**BRIEF**
Give only the number of lines in the records that include "last".

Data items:
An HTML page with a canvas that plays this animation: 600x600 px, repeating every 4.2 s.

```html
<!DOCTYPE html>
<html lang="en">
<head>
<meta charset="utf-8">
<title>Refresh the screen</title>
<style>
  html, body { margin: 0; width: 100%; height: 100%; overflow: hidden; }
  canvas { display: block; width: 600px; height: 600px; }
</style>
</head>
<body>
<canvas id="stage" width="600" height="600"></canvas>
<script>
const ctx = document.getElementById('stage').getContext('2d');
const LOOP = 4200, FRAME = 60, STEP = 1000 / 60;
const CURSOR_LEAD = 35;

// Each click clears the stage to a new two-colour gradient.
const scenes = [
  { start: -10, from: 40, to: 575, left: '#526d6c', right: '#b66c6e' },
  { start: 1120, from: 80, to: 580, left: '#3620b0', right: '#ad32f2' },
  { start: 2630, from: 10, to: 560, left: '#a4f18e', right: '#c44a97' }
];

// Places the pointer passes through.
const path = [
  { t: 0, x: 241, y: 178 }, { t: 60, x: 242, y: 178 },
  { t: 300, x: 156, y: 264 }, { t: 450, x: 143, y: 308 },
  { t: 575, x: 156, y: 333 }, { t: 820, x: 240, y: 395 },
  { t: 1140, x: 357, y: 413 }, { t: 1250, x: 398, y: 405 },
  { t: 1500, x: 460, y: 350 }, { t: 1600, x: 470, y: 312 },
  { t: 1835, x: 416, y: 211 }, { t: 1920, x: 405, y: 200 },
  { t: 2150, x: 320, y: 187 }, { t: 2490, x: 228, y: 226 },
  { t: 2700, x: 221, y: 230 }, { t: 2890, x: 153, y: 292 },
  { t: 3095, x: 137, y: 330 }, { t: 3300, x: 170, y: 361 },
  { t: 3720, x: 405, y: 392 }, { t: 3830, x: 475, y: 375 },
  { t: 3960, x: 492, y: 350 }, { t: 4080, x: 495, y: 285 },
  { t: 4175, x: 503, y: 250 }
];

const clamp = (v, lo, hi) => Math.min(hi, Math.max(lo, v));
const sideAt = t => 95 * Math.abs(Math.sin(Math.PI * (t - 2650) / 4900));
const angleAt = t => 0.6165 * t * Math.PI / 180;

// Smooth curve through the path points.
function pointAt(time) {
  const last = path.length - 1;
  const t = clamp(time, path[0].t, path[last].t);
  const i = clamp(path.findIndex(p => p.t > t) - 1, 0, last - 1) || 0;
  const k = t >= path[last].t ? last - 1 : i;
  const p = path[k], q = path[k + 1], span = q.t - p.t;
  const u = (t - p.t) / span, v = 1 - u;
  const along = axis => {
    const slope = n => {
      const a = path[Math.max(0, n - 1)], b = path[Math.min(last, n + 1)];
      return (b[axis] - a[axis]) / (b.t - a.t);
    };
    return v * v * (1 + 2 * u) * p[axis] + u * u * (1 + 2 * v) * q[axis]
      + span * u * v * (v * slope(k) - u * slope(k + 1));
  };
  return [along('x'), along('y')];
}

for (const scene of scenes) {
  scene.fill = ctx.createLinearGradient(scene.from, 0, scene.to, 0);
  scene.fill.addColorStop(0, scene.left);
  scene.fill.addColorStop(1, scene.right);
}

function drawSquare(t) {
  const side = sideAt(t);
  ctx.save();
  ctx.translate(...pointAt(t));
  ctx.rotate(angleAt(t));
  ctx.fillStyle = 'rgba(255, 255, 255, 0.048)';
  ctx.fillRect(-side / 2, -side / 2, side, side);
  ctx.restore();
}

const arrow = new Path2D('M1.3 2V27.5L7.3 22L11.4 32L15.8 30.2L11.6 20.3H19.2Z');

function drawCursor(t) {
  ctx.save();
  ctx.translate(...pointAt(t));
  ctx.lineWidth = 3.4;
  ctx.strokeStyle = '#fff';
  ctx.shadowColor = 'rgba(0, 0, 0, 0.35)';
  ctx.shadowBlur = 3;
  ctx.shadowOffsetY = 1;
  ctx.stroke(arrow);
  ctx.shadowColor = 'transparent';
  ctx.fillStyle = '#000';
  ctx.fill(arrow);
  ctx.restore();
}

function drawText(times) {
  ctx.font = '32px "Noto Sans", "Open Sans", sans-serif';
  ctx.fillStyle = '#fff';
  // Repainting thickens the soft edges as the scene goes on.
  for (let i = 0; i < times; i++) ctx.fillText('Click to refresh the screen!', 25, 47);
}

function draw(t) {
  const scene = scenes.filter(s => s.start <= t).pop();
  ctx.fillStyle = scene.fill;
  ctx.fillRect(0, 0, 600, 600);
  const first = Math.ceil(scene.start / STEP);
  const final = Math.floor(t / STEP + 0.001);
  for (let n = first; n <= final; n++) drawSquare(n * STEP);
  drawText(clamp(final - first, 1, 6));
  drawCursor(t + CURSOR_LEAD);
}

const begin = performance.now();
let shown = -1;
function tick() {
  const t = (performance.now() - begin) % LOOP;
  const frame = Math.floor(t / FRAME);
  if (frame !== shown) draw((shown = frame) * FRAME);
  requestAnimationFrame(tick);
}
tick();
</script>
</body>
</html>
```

**WRITTEN REPLY**
5